**** Data excerpts ****

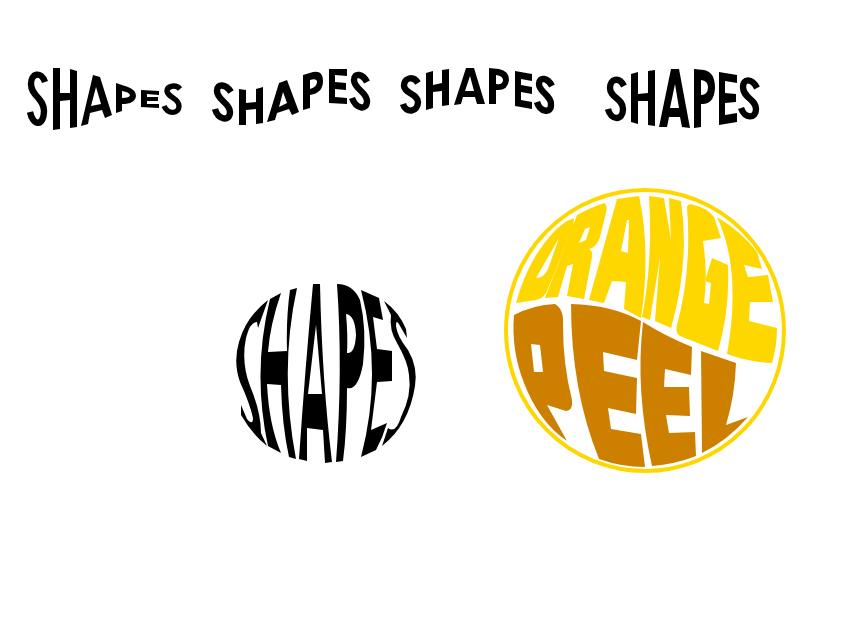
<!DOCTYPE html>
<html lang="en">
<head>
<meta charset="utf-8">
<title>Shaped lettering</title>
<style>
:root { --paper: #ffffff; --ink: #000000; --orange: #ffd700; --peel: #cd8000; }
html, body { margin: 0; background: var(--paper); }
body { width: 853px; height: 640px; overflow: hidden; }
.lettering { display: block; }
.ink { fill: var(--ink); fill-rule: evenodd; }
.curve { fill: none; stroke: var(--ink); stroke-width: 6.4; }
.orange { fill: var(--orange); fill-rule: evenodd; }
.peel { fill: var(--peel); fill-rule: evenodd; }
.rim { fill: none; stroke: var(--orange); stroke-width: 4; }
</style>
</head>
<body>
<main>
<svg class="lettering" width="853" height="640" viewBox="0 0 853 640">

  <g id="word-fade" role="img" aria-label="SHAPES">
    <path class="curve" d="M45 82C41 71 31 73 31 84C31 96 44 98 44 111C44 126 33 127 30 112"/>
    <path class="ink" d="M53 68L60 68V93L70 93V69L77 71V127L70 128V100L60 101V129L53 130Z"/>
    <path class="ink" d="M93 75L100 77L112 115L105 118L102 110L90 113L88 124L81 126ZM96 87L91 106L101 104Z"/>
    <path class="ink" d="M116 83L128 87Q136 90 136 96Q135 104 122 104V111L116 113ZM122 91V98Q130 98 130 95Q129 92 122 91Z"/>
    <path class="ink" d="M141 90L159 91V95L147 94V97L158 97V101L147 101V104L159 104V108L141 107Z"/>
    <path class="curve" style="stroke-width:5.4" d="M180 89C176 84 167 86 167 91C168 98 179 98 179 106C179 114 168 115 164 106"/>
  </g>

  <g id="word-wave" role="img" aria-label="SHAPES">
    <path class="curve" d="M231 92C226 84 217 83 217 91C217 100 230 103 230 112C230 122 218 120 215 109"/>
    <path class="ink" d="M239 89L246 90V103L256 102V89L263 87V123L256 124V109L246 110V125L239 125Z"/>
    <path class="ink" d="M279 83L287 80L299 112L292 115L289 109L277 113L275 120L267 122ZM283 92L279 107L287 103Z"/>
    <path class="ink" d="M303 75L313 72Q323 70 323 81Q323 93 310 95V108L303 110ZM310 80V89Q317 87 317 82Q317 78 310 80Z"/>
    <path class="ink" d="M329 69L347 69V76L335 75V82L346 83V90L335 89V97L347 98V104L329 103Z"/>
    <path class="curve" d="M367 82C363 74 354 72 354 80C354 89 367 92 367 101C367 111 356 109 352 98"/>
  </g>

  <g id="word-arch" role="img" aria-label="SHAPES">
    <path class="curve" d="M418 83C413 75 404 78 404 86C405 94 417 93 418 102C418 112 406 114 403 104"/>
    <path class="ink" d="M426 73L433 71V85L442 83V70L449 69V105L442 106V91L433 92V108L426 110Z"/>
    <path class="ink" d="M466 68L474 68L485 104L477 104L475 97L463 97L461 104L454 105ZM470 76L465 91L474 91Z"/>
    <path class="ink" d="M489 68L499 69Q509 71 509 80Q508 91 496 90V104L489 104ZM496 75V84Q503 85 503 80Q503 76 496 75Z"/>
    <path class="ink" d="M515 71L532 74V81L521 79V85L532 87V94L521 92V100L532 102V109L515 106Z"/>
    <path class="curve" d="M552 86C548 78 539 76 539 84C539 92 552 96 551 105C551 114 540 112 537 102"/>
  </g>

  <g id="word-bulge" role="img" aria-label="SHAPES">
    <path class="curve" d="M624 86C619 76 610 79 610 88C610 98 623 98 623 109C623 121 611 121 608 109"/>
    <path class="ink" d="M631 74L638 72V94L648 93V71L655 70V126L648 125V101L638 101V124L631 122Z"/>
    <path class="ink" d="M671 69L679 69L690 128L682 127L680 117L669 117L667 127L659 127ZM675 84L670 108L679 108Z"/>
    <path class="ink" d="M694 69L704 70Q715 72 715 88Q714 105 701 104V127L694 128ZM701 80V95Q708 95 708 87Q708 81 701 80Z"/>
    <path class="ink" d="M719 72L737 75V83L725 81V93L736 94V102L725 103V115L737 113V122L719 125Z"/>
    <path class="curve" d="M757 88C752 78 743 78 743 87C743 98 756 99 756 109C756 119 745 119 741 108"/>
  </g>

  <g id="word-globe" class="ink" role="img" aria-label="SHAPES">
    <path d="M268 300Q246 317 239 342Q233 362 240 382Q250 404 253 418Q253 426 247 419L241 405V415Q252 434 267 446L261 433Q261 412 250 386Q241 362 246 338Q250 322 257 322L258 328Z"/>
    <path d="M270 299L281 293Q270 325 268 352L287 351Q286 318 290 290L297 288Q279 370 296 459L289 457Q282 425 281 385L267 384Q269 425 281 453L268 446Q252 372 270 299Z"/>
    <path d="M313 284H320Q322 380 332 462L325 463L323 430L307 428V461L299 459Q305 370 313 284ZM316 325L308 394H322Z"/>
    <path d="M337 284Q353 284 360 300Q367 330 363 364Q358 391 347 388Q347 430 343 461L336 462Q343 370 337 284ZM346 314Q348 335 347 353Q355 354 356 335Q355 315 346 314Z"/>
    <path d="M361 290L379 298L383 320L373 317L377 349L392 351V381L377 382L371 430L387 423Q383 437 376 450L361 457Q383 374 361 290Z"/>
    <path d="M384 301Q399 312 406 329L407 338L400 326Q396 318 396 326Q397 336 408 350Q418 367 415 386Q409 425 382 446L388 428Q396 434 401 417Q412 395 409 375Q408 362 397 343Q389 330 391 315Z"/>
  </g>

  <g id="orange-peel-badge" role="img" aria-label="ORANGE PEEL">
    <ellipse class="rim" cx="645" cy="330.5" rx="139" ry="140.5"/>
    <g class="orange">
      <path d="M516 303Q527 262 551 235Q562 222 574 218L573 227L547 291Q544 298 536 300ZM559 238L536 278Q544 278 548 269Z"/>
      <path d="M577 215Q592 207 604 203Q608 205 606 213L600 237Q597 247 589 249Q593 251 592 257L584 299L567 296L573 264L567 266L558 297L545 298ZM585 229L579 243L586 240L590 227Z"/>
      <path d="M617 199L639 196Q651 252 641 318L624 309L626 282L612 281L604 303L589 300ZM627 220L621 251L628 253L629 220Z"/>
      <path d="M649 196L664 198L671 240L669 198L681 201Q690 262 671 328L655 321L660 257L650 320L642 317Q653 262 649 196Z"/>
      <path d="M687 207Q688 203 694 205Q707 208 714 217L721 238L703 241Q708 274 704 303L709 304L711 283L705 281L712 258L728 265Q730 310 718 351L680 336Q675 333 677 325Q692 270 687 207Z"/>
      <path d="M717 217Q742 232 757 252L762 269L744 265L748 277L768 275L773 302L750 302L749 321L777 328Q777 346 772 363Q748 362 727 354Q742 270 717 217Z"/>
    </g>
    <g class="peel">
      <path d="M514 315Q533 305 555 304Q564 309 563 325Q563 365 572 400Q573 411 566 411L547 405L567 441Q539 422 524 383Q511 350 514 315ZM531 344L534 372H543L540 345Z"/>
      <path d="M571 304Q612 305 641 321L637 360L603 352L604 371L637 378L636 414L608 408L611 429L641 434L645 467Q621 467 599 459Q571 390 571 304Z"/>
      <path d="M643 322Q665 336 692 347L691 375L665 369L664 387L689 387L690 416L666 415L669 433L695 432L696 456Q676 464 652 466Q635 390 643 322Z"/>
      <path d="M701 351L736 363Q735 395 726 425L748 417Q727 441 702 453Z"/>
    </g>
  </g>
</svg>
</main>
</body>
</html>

****

Task instructions: Return every entry above exactly as written, with no pictures included.

Problem solution:
<!DOCTYPE html>
<html lang="en">
<head>
<meta charset="utf-8">
<title>Shaped lettering</title>
<style>
:root { --paper: #ffffff; --ink: #000000; --orange: #ffd700; --peel: #cd8000; }
html, body { margin: 0; background: var(--paper); }
body { width: 853px; height: 640px; overflow: hidden; }
.lettering { display: block; }
.ink { fill: var(--ink); fill-rule: evenodd; }
.curve { fill: none; stroke: var(--ink); stroke-width: 6.4; }
.orange { fill: var(--orange); fill-rule: evenodd; }
.peel { fill: var(--peel); fill-rule: evenodd; }
.rim { fill: none; stroke: var(--orange); stroke-width: 4; }
</style>
</head>
<body>
<main>
<svg class="lettering" width="853" height="640" viewBox="0 0 853 640">

  <g id="word-fade" role="img" aria-label="SHAPES">
    <path class="curve" d="M45 82C41 71 31 73 31 84C31 96 44 98 44 111C44 126 33 127 30 112"/>
    <path class="ink" d="M53 68L60 68V93L70 93V69L77 71V127L70 128V100L60 101V129L53 130Z"/>
    <path class="ink" d="M93 75L100 77L112 115L105 118L102 110L90 113L88 124L81 126ZM96 87L91 106L101 104Z"/>
    <path class="ink" d="M116 83L128 87Q136 90 136 96Q135 104 122 104V111L116 113ZM122 91V98Q130 98 130 95Q129 92 122 91Z"/>
    <path class="ink" d="M141 90L159 91V95L147 94V97L158 97V101L147 101V104L159 104V108L141 107Z"/>
    <path class="curve" style="stroke-width:5.4" d="M180 89C176 84 167 86 167 91C168 98 179 98 179 106C179 114 168 115 164 106"/>
  </g>

  <g id="word-wave" role="img" aria-label="SHAPES">
    <path class="curve" d="M231 92C226 84 217 83 217 91C217 100 230 103 230 112C230 122 218 120 215 109"/>
    <path class="ink" d="M239 89L246 90V103L256 102V89L263 87V123L256 124V109L246 110V125L239 125Z"/>
    <path class="ink" d="M279 83L287 80L299 112L292 115L289 109L277 113L275 120L267 122ZM283 92L279 107L287 103Z"/>
    <path class="ink" d="M303 75L313 72Q323 70 323 81Q323 93 310 95V108L303 110ZM310 80V89Q317 87 317 82Q317 78 310 80Z"/>
    <path class="ink" d="M329 69L347 69V76L335 75V82L346 83V90L335 89V97L347 98V104L329 103Z"/>
    <path class="curve" d="M367 82C363 74 354 72 354 80C354 89 367 92 367 101C367 111 356 109 352 98"/>
  </g>

  <g id="word-arch" role="img" aria-label="SHAPES">
    <path class="curve" d="M418 83C413 75 404 78 404 86C405 94 417 93 418 102C418 112 406 114 403 104"/>
    <path class="ink" d="M426 73L433 71V85L442 83V70L449 69V105L442 106V91L433 92V108L426 110Z"/>
    <path class="ink" d="M466 68L474 68L485 104L477 104L475 97L463 97L461 104L454 105ZM470 76L465 91L474 91Z"/>
    <path class="ink" d="M489 68L499 69Q509 71 509 80Q508 91 496 90V104L489 104ZM496 75V84Q503 85 503 80Q503 76 496 75Z"/>
    <path class="ink" d="M515 71L532 74V81L521 79V85L532 87V94L521 92V100L532 102V109L515 106Z"/>
    <path class="curve" d="M552 86C548 78 539 76 539 84C539 92 552 96 551 105C551 114 540 112 537 102"/>
  </g>

  <g id="word-bulge" role="img" aria-label="SHAPES">
    <path class="curve" d="M624 86C619 76 610 79 610 88C610 98 623 98 623 109C623 121 611 121 608 109"/>
    <path class="ink" d="M631 74L638 72V94L648 93V71L655 70V126L648 125V101L638 101V124L631 122Z"/>
    <path class="ink" d="M671 69L679 69L690 128L682 127L680 117L669 117L667 127L659 127ZM675 84L670 108L679 108Z"/>
    <path class="ink" d="M694 69L704 70Q715 72 715 88Q714 105 701 104V127L694 128ZM701 80V95Q708 95 708 87Q708 81 701 80Z"/>
    <path class="ink" d="M719 72L737 75V83L725 81V93L736 94V102L725 103V115L737 113V122L719 125Z"/>
    <path class="curve" d="M757 88C752 78 743 78 743 87C743 98 756 99 756 109C756 119 745 119 741 108"/>
  </g>

  <g id="word-globe" class="ink" role="img" aria-label="SHAPES">
    <path d="M268 300Q246 317 239 342Q233 362 240 382Q250 404 253 418Q253 426 247 419L241 405V415Q252 434 267 446L261 433Q261 412 250 386Q241 362 246 338Q250 322 257 322L258 328Z"/>
    <path d="M270 299L281 293Q270 325 268 352L287 351Q286 318 290 290L297 288Q279 370 296 459L289 457Q282 425 281 385L267 384Q269 425 281 453L268 446Q252 372 270 299Z"/>
    <path d="M313 284H320Q322 380 332 462L325 463L323 430L307 428V461L299 459Q305 370 313 284ZM316 325L308 394H322Z"/>
    <path d="M337 284Q353 284 360 300Q367 330 363 364Q358 391 347 388Q347 430 343 461L336 462Q343 370 337 284ZM346 314Q348 335 347 353Q355 354 356 335Q355 315 346 314Z"/>
    <path d="M361 290L379 298L383 320L373 317L377 349L392 351V381L377 382L371 430L387 423Q383 437 376 450L361 457Q383 374 361 290Z"/>
    <path d="M384 301Q399 312 406 329L407 338L400 326Q396 318 396 326Q397 336 408 350Q418 367 415 386Q409 425 382 446L388 428Q396 434 401 417Q412 395 409 375Q408 362 397 343Q389 330 391 315Z"/>
  </g>

  <g id="orange-peel-badge" role="img" aria-label="ORANGE PEEL">
    <ellipse class="rim" cx="645" cy="330.5" rx="139" ry="140.5"/>
    <g class="orange">
      <path d="M516 303Q527 262 551 235Q562 222 574 218L573 227L547 291Q544 298 536 300ZM559 238L536 278Q544 278 548 269Z"/>
      <path d="M577 215Q592 207 604 203Q608 205 606 213L600 237Q597 247 589 249Q593 251 592 257L584 299L567 296L573 264L567 266L558 297L545 298ZM585 229L579 243L586 240L590 227Z"/>
      <path d="M617 199L639 196Q651 252 641 318L624 309L626 282L612 281L604 303L589 300ZM627 220L621 251L628 253L629 220Z"/>
      <path d="M649 196L664 198L671 240L669 198L681 201Q690 262 671 328L655 321L660 257L650 320L642 317Q653 262 649 196Z"/>
      <path d="M687 207Q688 203 694 205Q707 208 714 217L721 238L703 241Q708 274 704 303L709 304L711 283L705 281L712 258L728 265Q730 310 718 351L680 336Q675 333 677 325Q692 270 687 207Z"/>
      <path d="M717 217Q742 232 757 252L762 269L744 265L748 277L768 275L773 302L750 302L749 321L777 328Q777 346 772 363Q748 362 727 354Q742 270 717 217Z"/>
    </g>
    <g class="peel">
      <path d="M514 315Q533 305 555 304Q564 309 563 325Q563 365 572 400Q573 411 566 411L547 405L567 441Q539 422 524 383Q511 350 514 315ZM531 344L534 372H543L540 345Z"/>
      <path d="M571 304Q612 305 641 321L637 360L603 352L604 371L637 378L636 414L608 408L611 429L641 434L645 467Q621 467 599 459Q571 390 571 304Z"/>
      <path d="M643 322Q665 336 692 347L691 375L665 369L664 387L689 387L690 416L666 415L669 433L695 432L696 456Q676 464 652 466Q635 390 643 322Z"/>
      <path d="M701 351L736 363Q735 395 726 425L748 417Q727 441 702 453Z"/>
    </g>
  </g>
</svg>
</main>
</body>
</html>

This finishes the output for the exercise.